* The problem:
Report how many lines below include the string "href". Please keep the reply to that number.

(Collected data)
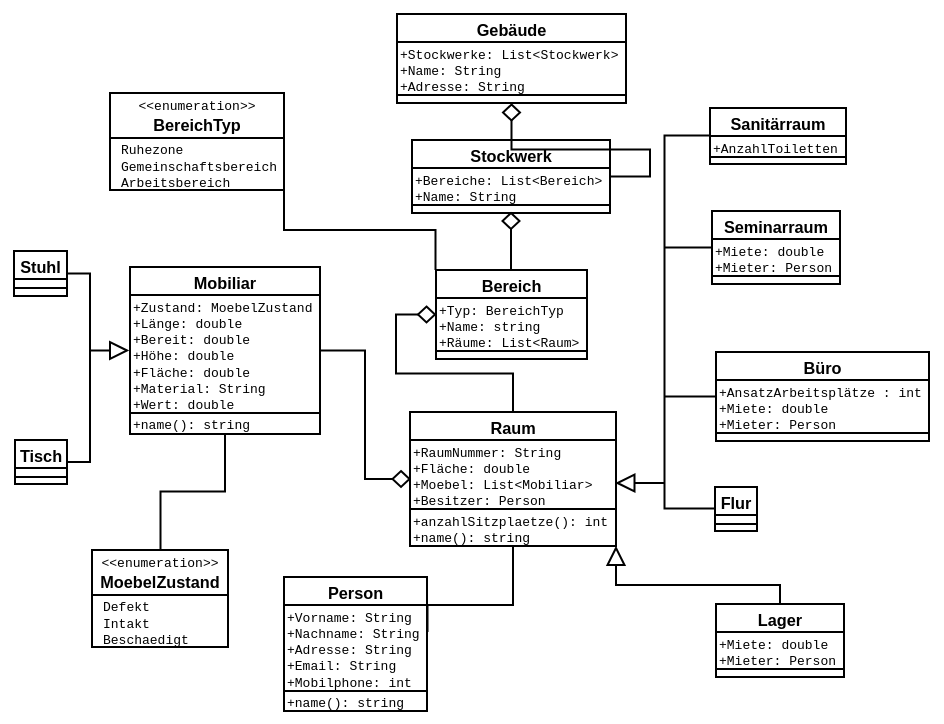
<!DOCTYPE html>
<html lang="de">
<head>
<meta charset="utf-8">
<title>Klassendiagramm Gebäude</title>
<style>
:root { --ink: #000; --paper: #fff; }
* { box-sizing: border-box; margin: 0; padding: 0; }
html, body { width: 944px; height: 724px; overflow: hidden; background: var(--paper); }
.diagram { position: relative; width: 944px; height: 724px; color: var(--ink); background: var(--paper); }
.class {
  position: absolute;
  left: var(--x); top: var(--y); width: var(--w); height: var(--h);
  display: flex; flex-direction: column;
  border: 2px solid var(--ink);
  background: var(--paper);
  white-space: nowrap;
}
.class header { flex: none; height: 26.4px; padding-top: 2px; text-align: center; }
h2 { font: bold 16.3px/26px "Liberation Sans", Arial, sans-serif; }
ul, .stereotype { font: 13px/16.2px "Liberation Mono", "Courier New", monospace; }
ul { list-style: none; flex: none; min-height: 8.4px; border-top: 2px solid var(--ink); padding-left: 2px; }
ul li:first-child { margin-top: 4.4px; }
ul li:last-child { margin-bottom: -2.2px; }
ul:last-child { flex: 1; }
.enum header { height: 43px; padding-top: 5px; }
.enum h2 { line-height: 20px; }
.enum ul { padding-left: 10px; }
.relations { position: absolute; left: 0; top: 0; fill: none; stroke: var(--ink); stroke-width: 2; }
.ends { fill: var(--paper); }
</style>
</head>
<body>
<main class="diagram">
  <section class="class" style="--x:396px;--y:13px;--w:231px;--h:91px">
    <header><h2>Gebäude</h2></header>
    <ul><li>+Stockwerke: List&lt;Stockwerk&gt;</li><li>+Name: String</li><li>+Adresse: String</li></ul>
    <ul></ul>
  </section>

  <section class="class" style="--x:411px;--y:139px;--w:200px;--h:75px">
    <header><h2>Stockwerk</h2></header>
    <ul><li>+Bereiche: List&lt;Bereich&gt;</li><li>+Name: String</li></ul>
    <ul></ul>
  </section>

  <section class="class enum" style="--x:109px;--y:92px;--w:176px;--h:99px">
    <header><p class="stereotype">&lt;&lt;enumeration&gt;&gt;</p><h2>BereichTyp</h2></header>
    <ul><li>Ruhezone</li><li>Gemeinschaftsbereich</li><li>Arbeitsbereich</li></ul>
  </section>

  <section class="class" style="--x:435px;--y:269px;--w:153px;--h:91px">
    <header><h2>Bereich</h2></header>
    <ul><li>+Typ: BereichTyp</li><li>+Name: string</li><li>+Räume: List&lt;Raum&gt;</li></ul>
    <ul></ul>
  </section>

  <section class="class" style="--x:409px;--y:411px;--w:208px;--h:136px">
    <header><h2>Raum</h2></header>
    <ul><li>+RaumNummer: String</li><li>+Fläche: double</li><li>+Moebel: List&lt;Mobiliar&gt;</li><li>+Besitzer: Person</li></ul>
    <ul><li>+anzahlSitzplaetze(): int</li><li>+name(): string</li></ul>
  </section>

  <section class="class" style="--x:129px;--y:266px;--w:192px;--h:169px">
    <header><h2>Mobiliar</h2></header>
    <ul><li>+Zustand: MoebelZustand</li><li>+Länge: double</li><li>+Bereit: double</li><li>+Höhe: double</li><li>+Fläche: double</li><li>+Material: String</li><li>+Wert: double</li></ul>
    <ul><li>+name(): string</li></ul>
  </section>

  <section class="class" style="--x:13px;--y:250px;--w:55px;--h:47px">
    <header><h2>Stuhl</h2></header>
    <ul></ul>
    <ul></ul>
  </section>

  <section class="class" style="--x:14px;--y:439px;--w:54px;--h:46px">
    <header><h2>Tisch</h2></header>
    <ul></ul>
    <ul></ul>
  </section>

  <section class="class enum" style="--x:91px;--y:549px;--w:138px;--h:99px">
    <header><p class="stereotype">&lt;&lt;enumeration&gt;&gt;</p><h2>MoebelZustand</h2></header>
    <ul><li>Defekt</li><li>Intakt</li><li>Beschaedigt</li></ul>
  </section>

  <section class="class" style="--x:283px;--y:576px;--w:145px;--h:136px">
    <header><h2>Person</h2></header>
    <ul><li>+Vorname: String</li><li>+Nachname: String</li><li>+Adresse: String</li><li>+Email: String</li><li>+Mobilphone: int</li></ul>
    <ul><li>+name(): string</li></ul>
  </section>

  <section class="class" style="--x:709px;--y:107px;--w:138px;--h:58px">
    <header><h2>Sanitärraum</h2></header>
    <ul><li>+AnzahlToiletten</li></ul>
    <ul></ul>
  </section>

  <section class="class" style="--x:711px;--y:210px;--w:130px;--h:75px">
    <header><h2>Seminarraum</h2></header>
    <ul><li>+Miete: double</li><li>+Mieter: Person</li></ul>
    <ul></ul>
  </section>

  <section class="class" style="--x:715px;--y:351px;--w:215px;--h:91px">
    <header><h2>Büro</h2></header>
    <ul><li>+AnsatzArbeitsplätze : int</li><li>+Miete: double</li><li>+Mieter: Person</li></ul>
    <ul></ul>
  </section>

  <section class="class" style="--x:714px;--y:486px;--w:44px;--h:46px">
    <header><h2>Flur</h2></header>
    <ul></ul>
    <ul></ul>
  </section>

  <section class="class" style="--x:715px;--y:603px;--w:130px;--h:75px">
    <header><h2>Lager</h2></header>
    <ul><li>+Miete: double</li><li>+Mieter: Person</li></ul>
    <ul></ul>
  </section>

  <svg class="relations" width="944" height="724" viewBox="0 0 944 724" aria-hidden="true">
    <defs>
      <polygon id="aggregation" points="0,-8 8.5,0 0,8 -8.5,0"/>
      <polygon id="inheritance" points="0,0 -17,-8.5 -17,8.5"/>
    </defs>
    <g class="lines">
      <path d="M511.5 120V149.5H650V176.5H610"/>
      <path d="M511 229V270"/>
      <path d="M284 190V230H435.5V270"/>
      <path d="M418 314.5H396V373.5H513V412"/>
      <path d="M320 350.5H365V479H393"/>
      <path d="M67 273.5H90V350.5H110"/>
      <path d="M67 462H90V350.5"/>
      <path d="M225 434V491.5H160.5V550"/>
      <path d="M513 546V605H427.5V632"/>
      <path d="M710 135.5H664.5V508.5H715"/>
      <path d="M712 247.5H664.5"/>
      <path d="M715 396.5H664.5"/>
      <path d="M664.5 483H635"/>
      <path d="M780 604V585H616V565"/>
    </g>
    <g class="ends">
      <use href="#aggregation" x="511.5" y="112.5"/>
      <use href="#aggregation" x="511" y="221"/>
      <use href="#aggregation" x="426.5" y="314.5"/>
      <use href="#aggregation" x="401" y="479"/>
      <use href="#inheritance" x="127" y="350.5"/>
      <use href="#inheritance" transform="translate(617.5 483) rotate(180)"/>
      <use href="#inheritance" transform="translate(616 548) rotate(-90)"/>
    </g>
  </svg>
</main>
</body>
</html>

* Your response:
7